Muscadine berries range from bronze to dark purple to black in color when ripe. However, many wild varieties stay green through maturity. They have skin sufficiently tough that eating the raw fruit often involves biting a small hole in the skin to suck out the pulp inside. Muscadines are not only eaten fresh, but also are used in making wine, juice, and jelly.
Muscadine grapes are rich sources of polyphenols and other nutrients studied for their potential health benefits. Gallic acid(+)-catechin and epicatechin are the major phenolics in seeds, while ellagic acidmyricetinquercetinkaempferol, and trans-resveratrol are the major phenolics in the skins.[2]
In a natural setting, muscadines are important plants for improving wildlife habitat by providing cover, browse, and fruit for a wide variety of animals.[3]
Muscadine
Scientific classification
Kingdom:Plantae
Division:Magnoliophyta
Class:Magnoliopsida
Order:Vitales
Family:Vitaceae
Genus:Vitis
Subgenus:Muscadinia
Species:V. rotundifolia
Binomial name
Vitis rotundifolia Michx.

Other products[edit|edit source]

Other traditional Southern U.S. muscadine-derived food products are readily available: jelly, preserves, syrup, and sauce.
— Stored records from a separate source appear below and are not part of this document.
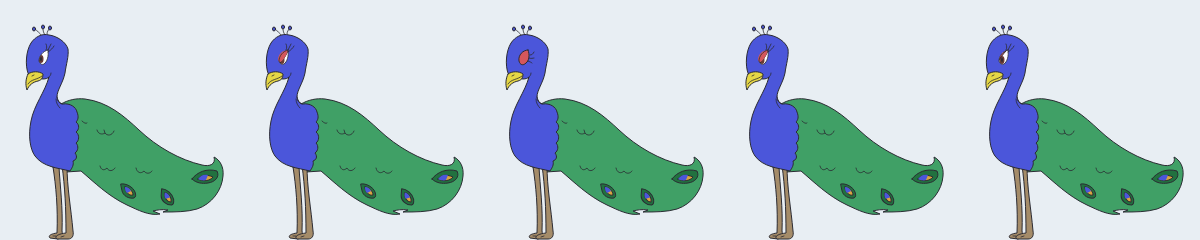
<!DOCTYPE html>
<html lang="en">
<head>
<meta charset="utf-8">
<title>Peacock blink frames</title>
<style>
:root {
  --sky: #e8eef3;
  --blue: #4b56da;
  --green: #40a066;
  --green-dark: #21713f;
  --beak: #e6d745;
  --leg: #a58c69;
  --lid: #d4575c;
  --iris: #6b3a35;
  --gold: #d9a441;
  --ink: #2b2b33;
}
html, body { margin: 0; height: 100%; overflow: hidden; background: var(--sky); }
svg { display: block; width: 1200px; height: 240px; background: var(--sky); }
.outline { stroke: var(--ink); stroke-width: 1; stroke-linejoin: round; stroke-linecap: round; }
.line { fill: none; stroke: var(--ink); stroke-width: 0.8; stroke-linecap: round; stroke-linejoin: round; }
.blue { fill: var(--blue); }
.green { fill: var(--green); }
.green-dark { fill: var(--green-dark); }
.beak { fill: var(--beak); }
.leg { fill: var(--leg); }
.lid { fill: var(--lid); }
.iris { fill: var(--iris); }
.gold { fill: var(--gold); }
.white { fill: #fff; }
.ink { fill: var(--ink); }
</style>
</head>
<body>
<svg viewBox="0 0 1200 240" role="img" aria-label="Five frames of a peacock blinking">
  <defs>
    <path id="eye-shape" d="M48 50 C43 51 39 56 39 61 C40 64 42 65 44 64 C47 62 49 56 48 50 Z"/>
    <clipPath id="eye-clip"><use href="#eye-shape"/></clipPath>

    <g id="feather-eye">
      <path class="green-dark outline" d="M-7 -7 C-2 -8 5 -4 7 1 C8 4 8 6 6 7 C1 8 -5 5 -6 0 Z"/>
      <path class="gold outline" stroke-width="0.5" d="M-3 -4 C1 -4 5 0 5 4 C2 5 -3 2 -3 -4 Z"/>
      <path class="blue" d="M-3 -4 C0 -4 2 -2 3 0 L-1 2 C-3 0 -3 -2 -3 -4 Z"/>
    </g>

    <path id="feather-mark" class="line" d="M-9 -1 C-8 3 -4 4 -1 2 C1 5 6 5 8 0 M-1 2 L-2 -1"/>

    <g id="peacock">
      <g id="tail">
        <path class="green outline" d="M61 104 C68 100 76 98 85 99 C108 102 124 116 139 130 C157 147 180 160 202 165 C210 167 216 164 214 157 C220 160 224 167 223 176 C222 190 212 204 197 209 C187 212 175 212 163 212 L168 210 C162 209 157 210 153 211 L160 214 C149 216 138 210 127 205 C108 196 94 182 81 171 L66 172 Z"/>
        <use href="#feather-mark" x="106" y="131"/>
        <path class="line" d="M100 166 C101 170 104 171 107 168 C109 172 113 171 115 168 M136 168 C137 173 141 174 144 171 C146 174 150 174 152 171 M82 121 C84 123 86 124 87 123"/>
        <use href="#feather-eye" transform="translate(128 191)"/>
        <use href="#feather-eye" transform="translate(167 197) rotate(12)"/>
        <g id="tip-eye">
          <path class="green-dark outline" d="M192 179 C197 172 207 168 217 171 C220 177 215 182 208 183 C202 184 196 183 192 179 Z"/>
          <path class="gold outline" d="M198 179 C201 175 206 174 213 177 C210 181 203 182 198 179 Z"/>
          <path class="blue" d="M198 179 C201 175 204 174 208 175 L206 180 C203 181 200 180 198 179 Z"/>
        </g>
      </g>

      <g id="legs">
        <path class="leg outline" d="M53 167 L59 167 C60 185 63 208 62 231 C63 235 61 238 58 239 L50 238 C48 236 50 234 57 233 C58 208 56 186 53 167 Z"/>
        <path class="leg outline" d="M62 165 L67 165 C67 188 71 208 73 231 C74 236 72 239 68 239 L57 239 C54 237 57 234 66 233 C66 208 65 188 62 165 Z"/>
        <path class="line" d="M61 237 L64 236 M53 236 L56 236"/>
      </g>

      <g id="crest">
        <path class="line" d="M42 36 C40 33 37 31 35 29 M45 35 C43 32 43 30 43 28 M47 34 C47 32 48 30 50 28"/>
        <ellipse class="blue outline" cx="34" cy="29" rx="1.5" ry="2"/>
        <ellipse class="blue outline" cx="43" cy="27" rx="1.5" ry="2"/>
        <ellipse class="blue outline" cx="50" cy="28" rx="1.5" ry="2"/>
      </g>

      <path id="body" class="blue outline" d="M28 73 C25 65 26 51 31 43 C35 37 42 33 49 35 C57 36 66 42 68 49 C69 56 66 65 65 73 C63 83 57 90 57 97 C58 101 60 104 63 104 C70 103 76 107 77 112 C79 117 78 120 76 122 C80 125 79 130 76 132 C80 135 79 141 76 143 C79 146 78 151 75 153 C78 157 76 160 73 161 C74 165 72 168 70 171 C58 168 43 167 35 156 C30 149 28 136 31 121 C34 105 45 92 49 77 C46 80 40 79 36 78 Z"/>
      <path class="line" d="M49 77 C50 76 51 75 51 73 M57 97 C57 101 59 103 62 104 M56 99 C56 103 58 106 60 108"/>

      <g id="bill">
        <path class="beak outline" d="M28 74 C32 71 39 71 43 74 C43 77 42 80 38 81 C33 82 29 85 27 90 C25 84 26 78 28 74 Z"/>
        <path class="line" d="M28 84 C31 79 37 80 42 76 M32 76 L34 75"/>
      </g>
    </g>

    <g id="lashes">
      <path class="line" d="M46 50 C47 48 47 46 46 44 M48 50 C49 48 50 46 51 44 M48 52 C51 50 53 48 54 46"/>
    </g>

    <g id="eye-open">
      <use href="#eye-shape" class="white"/>
      <g clip-path="url(#eye-clip)">
        <ellipse class="iris" cx="41" cy="59" rx="2.5" ry="4"/>
        <ellipse class="ink" cx="41" cy="59" rx="1" ry="2"/>
      </g>
      <use href="#eye-shape" class="line"/>
      <use href="#lashes"/>
    </g>

    <g id="eye-half">
      <use href="#eye-shape" class="white"/>
      <g clip-path="url(#eye-clip)">
        <ellipse class="iris" cx="42" cy="60" rx="2.5" ry="4"/>
        <path class="lid outline" d="M36 48 L49 48 C47 54 44 59 40 63 L36 64 Z"/>
      </g>
      <path class="lid" d="M48 50 C43 50 38 54 38 60 C39 62 41 62 42 61 C45 58 47 54 48 50 Z"/>
      <use href="#eye-shape" class="line"/>
      <use href="#lashes"/>
    </g>

    <g id="eye-closed">
      <path class="lid outline" d="M48 50 C43 50 38 55 39 61 C40 65 43 66 46 63 C49 61 50 55 48 50 Z"/>
      <path class="line" d="M48 61 C50 62 51 62 52 63 M49 58 C51 59 53 58 54 58 M50 55 C52 55 53 54 54 52"/>
    </g>

    <g id="eye-opening">
      <use href="#eye-shape" class="white"/>
      <g clip-path="url(#eye-clip)">
        <ellipse class="iris" cx="42" cy="60" rx="2.5" ry="4"/>
        <ellipse class="ink" cx="42" cy="60" rx="1" ry="2"/>
        <path class="lid outline" d="M36 48 L49 48 C46 51 42 55 39 60 Z"/>
      </g>
      <use href="#eye-shape" class="line"/>
      <use href="#lashes"/>
    </g>
  </defs>

  <g id="frame-1"><use href="#peacock"/><use href="#eye-open"/></g>
  <g id="frame-2" transform="translate(240 0)"><use href="#peacock"/><use href="#eye-half"/></g>
  <g id="frame-3" transform="translate(480 0)"><use href="#peacock"/><use href="#eye-closed"/></g>
  <g id="frame-4" transform="translate(720 0)"><use href="#peacock"/><use href="#eye-half"/></g>
  <g id="frame-5" transform="translate(960 0)"><use href="#peacock"/><use href="#eye-opening"/></g>
</svg>
</body>
</html>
The fresh grape is available in season, September and October.[8] The juice is available, white and colored. Raisins are used to make the wine (scuppernong), but are not generally available. Mississippi State University produces and sells Muscadine Ripple ice cream at the MAFES Sales Store.
These are the big grape vines on a country road.
(Bring your snake stick to whack the ground before you enter)



















The big Garden Shop in Cypress had Portulaca and many other Hot Bloomers:

http://en.wikipedia.org/wiki/Portulaca

Portulaca

From Wikipedia, the free encyclopedia


Portulaca (/ˌpɔrtjˈlkə/,[2] purslane) is the type genus of the flowering plant family Portulacaceae, comprising about 40-100 species found in the tropics and warm temperate regions. They are also sometimes known as Rose Moss or more commonly Moss Roses.
Common Purslane (Portulaca oleracea) is widely considered an edible plant, and in some areas an invasive type of weed. Some Portulaca species are used as food plants by the larvae of some Lepidoptera species including the Nutmeg (Hadula trifolii).
Purslane can be eaten raw or cooked, and lends itself to stir fry dishes. Some say it has a slight lemon-like taste and mushroom-like texture. It is relatively easy to grow in more northern climates, including the New England area in the United States.
Portulaca
Portulaca amilis
Scientific classification
Kingdom:Plantae
(unranked):Angiosperms
(unranked):Eudicots
(unranked):Core eudicots
Order:Caryophyllales
Family:Portulacaceae
Genus:Portulaca
L.[1]
Species
about 40-100, see text


















Assorted Hot Bloomers that love the heat:
































...this is brendasue signing off from Rainbow Creek.  See You next time! Plant Flowers!  Plant Trees! Keep them watered! You will receive rich rewards.
Inside Plants: Orchids



O+O